== Segment start ==

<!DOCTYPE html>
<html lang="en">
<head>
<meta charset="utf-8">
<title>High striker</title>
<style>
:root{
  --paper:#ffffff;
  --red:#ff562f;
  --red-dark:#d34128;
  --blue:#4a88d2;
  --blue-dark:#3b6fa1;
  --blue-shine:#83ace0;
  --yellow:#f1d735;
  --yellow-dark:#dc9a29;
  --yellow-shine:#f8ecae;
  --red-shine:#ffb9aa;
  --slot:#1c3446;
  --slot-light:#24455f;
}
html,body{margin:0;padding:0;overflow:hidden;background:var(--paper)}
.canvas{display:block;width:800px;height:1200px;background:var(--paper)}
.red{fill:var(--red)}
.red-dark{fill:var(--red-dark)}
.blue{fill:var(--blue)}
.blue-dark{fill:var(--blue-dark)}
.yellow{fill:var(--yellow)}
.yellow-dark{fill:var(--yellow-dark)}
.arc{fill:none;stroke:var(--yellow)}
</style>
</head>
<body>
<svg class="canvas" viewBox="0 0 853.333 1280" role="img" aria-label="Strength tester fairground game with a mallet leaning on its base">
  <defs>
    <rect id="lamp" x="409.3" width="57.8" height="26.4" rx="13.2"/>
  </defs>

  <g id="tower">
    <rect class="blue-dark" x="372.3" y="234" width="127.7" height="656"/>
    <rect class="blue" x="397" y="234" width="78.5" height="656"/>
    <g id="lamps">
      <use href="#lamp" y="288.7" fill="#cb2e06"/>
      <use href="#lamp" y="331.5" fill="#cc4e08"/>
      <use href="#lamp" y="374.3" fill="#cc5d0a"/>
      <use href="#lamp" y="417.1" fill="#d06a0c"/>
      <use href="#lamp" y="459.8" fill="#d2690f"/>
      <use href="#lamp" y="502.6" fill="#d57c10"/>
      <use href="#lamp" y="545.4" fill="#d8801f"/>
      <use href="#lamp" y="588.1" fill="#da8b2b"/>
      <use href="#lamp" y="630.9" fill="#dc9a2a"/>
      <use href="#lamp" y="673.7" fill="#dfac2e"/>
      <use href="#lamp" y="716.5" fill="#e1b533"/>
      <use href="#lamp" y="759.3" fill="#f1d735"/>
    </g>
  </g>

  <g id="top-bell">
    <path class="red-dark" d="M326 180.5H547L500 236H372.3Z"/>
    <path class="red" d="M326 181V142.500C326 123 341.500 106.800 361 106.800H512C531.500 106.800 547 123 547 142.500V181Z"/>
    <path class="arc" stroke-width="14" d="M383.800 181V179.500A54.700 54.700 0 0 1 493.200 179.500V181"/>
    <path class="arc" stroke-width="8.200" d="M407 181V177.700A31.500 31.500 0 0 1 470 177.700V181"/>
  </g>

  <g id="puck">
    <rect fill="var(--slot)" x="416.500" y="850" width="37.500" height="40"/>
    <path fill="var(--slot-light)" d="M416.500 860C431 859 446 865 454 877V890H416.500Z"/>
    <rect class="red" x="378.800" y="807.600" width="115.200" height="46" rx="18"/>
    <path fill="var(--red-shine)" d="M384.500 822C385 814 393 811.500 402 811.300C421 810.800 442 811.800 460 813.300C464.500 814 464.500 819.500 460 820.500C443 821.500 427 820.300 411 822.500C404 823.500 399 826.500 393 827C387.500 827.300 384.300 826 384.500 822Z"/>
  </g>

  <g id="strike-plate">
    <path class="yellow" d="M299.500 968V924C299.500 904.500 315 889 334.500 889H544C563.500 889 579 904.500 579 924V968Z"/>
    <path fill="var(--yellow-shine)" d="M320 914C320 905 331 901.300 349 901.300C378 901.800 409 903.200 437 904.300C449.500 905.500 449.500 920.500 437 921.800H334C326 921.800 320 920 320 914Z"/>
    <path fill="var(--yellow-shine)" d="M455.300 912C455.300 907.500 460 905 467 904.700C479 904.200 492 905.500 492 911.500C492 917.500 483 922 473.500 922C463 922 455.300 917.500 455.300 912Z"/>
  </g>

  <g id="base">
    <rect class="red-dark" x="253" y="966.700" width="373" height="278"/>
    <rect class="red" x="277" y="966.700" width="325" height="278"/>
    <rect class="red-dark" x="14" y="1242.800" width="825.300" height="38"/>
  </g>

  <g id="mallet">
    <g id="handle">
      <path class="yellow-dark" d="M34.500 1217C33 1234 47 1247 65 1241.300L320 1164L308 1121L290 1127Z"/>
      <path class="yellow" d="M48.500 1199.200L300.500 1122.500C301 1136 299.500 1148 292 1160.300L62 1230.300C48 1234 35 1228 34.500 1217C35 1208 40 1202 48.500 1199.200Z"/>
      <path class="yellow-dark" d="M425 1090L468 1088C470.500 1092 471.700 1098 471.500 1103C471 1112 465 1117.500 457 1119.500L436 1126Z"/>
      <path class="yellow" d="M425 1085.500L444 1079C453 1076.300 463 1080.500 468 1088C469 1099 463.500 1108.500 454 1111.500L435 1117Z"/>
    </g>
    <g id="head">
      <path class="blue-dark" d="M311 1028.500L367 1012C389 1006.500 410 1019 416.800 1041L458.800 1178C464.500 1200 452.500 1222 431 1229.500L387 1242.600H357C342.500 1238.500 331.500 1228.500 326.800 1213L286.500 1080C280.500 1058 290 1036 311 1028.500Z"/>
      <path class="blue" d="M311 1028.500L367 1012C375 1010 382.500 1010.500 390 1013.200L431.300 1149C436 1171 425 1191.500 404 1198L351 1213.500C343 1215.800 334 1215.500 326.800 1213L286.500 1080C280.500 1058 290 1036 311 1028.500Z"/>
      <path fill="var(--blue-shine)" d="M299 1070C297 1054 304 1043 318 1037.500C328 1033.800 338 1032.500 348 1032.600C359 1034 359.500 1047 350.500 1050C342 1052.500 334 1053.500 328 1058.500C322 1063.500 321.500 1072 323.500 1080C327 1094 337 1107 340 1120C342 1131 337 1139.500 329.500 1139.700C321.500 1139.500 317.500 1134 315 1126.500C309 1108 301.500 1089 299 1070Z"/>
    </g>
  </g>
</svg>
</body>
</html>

== Segment end ==

EXERCISE DETAILS: The task calls for all lines in the entries that hold "height".

SOLVED PROBLEM:
.canvas{display:block;width:800px;height:1200px;background:var(--paper)}
    <rect id="lamp" x="409.3" width="57.8" height="26.4" rx="13.2"/>
    <rect class="blue-dark" x="372.3" y="234" width="127.7" height="656"/>
    <rect class="blue" x="397" y="234" width="78.5" height="656"/>
    <rect fill="var(--slot)" x="416.500" y="850" width="37.500" height="40"/>
    <rect class="red" x="378.800" y="807.600" width="115.200" height="46" rx="18"/>
    <rect class="red-dark" x="253" y="966.700" width="373" height="278"/>
    <rect class="red" x="277" y="966.700" width="325" height="278"/>
    <rect class="red-dark" x="14" y="1242.800" width="825.300" height="38"/>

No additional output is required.